### What you have to do
The result should be every line of the listing that holds the word "margin".

### Material shown

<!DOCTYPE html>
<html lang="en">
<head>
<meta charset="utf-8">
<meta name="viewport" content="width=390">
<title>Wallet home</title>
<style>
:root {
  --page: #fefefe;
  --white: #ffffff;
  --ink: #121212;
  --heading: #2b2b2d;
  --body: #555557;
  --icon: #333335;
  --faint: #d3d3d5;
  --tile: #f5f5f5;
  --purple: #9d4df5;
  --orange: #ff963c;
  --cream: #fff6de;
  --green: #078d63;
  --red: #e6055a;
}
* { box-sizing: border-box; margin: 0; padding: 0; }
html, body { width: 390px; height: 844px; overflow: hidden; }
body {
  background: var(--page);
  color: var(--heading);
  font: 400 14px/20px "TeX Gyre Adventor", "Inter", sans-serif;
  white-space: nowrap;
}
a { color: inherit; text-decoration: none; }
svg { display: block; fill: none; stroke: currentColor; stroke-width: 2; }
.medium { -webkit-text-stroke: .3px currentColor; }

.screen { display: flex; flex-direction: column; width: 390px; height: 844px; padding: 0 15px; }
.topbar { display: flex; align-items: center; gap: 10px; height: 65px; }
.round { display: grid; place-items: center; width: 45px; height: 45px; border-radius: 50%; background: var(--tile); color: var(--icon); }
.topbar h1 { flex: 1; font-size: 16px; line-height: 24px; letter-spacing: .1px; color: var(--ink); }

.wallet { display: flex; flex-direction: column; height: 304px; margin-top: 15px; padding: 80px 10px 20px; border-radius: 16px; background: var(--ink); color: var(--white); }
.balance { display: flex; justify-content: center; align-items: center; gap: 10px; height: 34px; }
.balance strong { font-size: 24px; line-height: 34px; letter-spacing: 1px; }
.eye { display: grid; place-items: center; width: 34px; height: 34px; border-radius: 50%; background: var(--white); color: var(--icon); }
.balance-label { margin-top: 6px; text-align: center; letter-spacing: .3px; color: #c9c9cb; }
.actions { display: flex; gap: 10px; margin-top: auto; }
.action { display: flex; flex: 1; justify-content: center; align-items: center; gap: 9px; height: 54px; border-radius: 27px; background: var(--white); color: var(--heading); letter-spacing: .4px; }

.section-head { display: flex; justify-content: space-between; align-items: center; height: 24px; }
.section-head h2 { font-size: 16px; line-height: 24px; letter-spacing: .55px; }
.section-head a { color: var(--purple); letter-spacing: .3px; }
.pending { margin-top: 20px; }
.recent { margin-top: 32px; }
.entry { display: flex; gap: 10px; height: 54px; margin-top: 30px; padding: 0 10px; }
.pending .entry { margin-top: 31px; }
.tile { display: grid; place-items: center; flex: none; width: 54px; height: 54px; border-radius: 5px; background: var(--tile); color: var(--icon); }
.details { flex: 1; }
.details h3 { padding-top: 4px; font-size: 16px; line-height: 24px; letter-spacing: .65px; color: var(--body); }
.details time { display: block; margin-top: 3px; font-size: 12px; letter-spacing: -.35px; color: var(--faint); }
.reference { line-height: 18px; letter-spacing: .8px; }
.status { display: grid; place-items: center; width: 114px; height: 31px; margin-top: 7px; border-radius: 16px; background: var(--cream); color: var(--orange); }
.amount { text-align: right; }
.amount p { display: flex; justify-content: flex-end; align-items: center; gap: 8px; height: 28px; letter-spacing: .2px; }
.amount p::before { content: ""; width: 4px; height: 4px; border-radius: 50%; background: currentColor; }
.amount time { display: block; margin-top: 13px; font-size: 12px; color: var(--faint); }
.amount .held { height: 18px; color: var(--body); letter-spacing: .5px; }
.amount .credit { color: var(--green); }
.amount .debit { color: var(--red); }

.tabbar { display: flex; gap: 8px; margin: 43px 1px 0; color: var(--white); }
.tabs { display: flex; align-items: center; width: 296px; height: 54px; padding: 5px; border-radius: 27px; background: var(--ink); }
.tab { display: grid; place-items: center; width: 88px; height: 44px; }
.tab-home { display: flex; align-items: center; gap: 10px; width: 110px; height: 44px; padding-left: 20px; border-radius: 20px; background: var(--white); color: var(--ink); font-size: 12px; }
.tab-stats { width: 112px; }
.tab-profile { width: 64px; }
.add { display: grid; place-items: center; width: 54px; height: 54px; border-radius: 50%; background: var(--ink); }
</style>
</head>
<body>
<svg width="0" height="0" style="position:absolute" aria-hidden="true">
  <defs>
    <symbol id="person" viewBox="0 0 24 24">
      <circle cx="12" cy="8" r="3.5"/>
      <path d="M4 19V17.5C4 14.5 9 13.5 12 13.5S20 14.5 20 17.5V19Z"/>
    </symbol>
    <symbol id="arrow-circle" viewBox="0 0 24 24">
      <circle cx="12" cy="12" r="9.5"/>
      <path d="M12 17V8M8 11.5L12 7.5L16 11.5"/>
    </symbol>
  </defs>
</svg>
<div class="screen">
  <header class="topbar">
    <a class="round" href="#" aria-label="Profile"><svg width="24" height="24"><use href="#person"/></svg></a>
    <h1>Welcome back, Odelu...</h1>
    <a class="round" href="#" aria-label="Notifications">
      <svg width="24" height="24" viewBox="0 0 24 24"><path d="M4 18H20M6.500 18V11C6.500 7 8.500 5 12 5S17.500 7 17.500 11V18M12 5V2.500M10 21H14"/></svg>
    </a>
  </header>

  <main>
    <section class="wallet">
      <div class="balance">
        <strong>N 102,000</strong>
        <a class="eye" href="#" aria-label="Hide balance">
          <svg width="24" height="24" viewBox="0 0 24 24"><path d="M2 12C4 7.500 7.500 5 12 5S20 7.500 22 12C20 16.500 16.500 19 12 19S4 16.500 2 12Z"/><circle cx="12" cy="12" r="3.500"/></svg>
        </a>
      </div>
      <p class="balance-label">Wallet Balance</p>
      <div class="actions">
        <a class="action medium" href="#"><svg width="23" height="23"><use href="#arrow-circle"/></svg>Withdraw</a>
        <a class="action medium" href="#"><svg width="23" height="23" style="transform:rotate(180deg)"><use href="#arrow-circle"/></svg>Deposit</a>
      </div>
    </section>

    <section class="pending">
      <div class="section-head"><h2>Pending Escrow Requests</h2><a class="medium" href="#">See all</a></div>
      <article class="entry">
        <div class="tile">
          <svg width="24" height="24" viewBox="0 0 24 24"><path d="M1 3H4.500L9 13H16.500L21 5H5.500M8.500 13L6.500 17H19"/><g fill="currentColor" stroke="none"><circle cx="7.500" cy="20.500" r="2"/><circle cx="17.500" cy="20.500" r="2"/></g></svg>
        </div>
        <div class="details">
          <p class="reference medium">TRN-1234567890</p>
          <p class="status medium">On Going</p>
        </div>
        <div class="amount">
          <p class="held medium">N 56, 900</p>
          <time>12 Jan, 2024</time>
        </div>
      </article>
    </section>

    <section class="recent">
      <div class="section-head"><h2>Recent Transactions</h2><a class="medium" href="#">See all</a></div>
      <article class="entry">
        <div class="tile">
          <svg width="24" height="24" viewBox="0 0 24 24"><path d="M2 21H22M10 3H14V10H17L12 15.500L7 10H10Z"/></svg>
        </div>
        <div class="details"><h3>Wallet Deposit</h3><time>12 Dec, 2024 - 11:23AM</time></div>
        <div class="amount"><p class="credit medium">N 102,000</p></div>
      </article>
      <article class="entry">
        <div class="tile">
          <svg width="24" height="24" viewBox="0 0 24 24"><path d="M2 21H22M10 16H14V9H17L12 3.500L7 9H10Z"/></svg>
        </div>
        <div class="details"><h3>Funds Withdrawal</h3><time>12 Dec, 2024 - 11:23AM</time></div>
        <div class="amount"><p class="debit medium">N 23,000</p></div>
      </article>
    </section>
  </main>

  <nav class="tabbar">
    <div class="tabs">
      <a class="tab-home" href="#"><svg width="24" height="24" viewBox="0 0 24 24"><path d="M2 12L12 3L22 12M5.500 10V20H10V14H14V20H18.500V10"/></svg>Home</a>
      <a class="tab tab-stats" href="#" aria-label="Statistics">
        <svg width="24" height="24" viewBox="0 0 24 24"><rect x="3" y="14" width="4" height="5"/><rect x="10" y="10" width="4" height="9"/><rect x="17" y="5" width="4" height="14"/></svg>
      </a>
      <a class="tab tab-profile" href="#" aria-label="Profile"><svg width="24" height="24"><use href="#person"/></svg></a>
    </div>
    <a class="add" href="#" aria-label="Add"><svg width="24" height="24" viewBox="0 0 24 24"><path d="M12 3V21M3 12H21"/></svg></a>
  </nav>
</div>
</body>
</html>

### Answer box
* { box-sizing: border-box; margin: 0; padding: 0; }
.wallet { display: flex; flex-direction: column; height: 304px; margin-top: 15px; padding: 80px 10px 20px; border-radius: 16px; background: var(--ink); color: var(--white); }
.balance-label { margin-top: 6px; text-align: center; letter-spacing: .3px; color: #c9c9cb; }
.actions { display: flex; gap: 10px; margin-top: auto; }
.pending { margin-top: 20px; }
.recent { margin-top: 32px; }
.entry { display: flex; gap: 10px; height: 54px; margin-top: 30px; padding: 0 10px; }
.pending .entry { margin-top: 31px; }
.details time { display: block; margin-top: 3px; font-size: 12px; letter-spacing: -.35px; color: var(--faint); }
.status { display: grid; place-items: center; width: 114px; height: 31px; margin-top: 7px; border-radius: 16px; background: var(--cream); color: var(--orange); }
.amount time { display: block; margin-top: 13px; font-size: 12px; color: var(--faint); }
.tabbar { display: flex; gap: 8px; margin: 43px 1px 0; color: var(--white); }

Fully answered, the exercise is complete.